*** DATA IN THIS EXERCISE
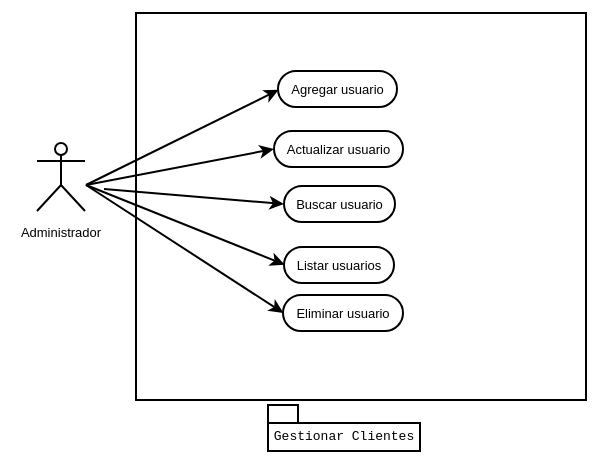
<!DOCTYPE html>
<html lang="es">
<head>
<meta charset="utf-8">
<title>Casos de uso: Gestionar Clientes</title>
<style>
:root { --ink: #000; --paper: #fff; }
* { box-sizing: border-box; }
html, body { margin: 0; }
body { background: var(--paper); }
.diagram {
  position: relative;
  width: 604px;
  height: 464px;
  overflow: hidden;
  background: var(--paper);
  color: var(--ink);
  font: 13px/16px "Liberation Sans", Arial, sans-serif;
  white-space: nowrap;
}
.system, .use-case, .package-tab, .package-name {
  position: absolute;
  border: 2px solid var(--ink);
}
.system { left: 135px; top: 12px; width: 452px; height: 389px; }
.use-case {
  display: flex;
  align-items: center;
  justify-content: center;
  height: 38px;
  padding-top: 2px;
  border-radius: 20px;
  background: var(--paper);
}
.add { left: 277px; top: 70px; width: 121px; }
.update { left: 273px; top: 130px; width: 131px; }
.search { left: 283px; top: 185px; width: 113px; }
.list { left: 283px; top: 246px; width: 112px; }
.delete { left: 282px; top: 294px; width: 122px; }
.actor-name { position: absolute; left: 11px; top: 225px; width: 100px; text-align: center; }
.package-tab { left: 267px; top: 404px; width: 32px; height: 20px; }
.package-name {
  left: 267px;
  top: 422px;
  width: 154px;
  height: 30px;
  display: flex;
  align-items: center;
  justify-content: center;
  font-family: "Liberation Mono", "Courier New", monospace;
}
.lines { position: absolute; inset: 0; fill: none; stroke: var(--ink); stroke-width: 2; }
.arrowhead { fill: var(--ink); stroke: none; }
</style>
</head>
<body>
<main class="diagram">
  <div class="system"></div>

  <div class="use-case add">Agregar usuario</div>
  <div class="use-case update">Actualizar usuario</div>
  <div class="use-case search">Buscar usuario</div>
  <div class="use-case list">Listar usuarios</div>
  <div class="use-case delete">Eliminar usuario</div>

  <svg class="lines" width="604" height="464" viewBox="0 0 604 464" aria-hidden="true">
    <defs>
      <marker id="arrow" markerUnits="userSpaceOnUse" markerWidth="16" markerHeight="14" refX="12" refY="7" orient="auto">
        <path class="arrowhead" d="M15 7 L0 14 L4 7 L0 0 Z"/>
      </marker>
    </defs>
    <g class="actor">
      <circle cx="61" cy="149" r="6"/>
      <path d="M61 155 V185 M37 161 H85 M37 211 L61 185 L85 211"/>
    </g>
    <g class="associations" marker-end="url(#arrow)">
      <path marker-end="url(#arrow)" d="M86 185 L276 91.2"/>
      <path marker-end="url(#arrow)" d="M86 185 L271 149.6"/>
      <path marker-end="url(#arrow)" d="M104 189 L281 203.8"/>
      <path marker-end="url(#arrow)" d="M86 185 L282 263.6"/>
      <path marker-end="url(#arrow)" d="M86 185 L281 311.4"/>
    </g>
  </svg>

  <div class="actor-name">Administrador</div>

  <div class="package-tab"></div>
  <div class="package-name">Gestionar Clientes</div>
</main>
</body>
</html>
******
Write the records above out again exactly, with no pictures in your copy.

<!DOCTYPE html>
<html lang="es">
<head>
<meta charset="utf-8">
<title>Casos de uso: Gestionar Clientes</title>
<style>
:root { --ink: #000; --paper: #fff; }
* { box-sizing: border-box; }
html, body { margin: 0; }
body { background: var(--paper); }
.diagram {
  position: relative;
  width: 604px;
  height: 464px;
  overflow: hidden;
  background: var(--paper);
  color: var(--ink);
  font: 13px/16px "Liberation Sans", Arial, sans-serif;
  white-space: nowrap;
}
.system, .use-case, .package-tab, .package-name {
  position: absolute;
  border: 2px solid var(--ink);
}
.system { left: 135px; top: 12px; width: 452px; height: 389px; }
.use-case {
  display: flex;
  align-items: center;
  justify-content: center;
  height: 38px;
  padding-top: 2px;
  border-radius: 20px;
  background: var(--paper);
}
.add { left: 277px; top: 70px; width: 121px; }
.update { left: 273px; top: 130px; width: 131px; }
.search { left: 283px; top: 185px; width: 113px; }
.list { left: 283px; top: 246px; width: 112px; }
.delete { left: 282px; top: 294px; width: 122px; }
.actor-name { position: absolute; left: 11px; top: 225px; width: 100px; text-align: center; }
.package-tab { left: 267px; top: 404px; width: 32px; height: 20px; }
.package-name {
  left: 267px;
  top: 422px;
  width: 154px;
  height: 30px;
  display: flex;
  align-items: center;
  justify-content: center;
  font-family: "Liberation Mono", "Courier New", monospace;
}
.lines { position: absolute; inset: 0; fill: none; stroke: var(--ink); stroke-width: 2; }
.arrowhead { fill: var(--ink); stroke: none; }
</style>
</head>
<body>
<main class="diagram">
  <div class="system"></div>

  <div class="use-case add">Agregar usuario</div>
  <div class="use-case update">Actualizar usuario</div>
  <div class="use-case search">Buscar usuario</div>
  <div class="use-case list">Listar usuarios</div>
  <div class="use-case delete">Eliminar usuario</div>

  <svg class="lines" width="604" height="464" viewBox="0 0 604 464" aria-hidden="true">
    <defs>
      <marker id="arrow" markerUnits="userSpaceOnUse" markerWidth="16" markerHeight="14" refX="12" refY="7" orient="auto">
        <path class="arrowhead" d="M15 7 L0 14 L4 7 L0 0 Z"/>
      </marker>
    </defs>
    <g class="actor">
      <circle cx="61" cy="149" r="6"/>
      <path d="M61 155 V185 M37 161 H85 M37 211 L61 185 L85 211"/>
    </g>
    <g class="associations" marker-end="url(#arrow)">
      <path marker-end="url(#arrow)" d="M86 185 L276 91.2"/>
      <path marker-end="url(#arrow)" d="M86 185 L271 149.6"/>
      <path marker-end="url(#arrow)" d="M104 189 L281 203.8"/>
      <path marker-end="url(#arrow)" d="M86 185 L282 263.6"/>
      <path marker-end="url(#arrow)" d="M86 185 L281 311.4"/>
    </g>
  </svg>

  <div class="actor-name">Administrador</div>

  <div class="package-tab"></div>
  <div class="package-name">Gestionar Clientes</div>
</main>
</body>
</html>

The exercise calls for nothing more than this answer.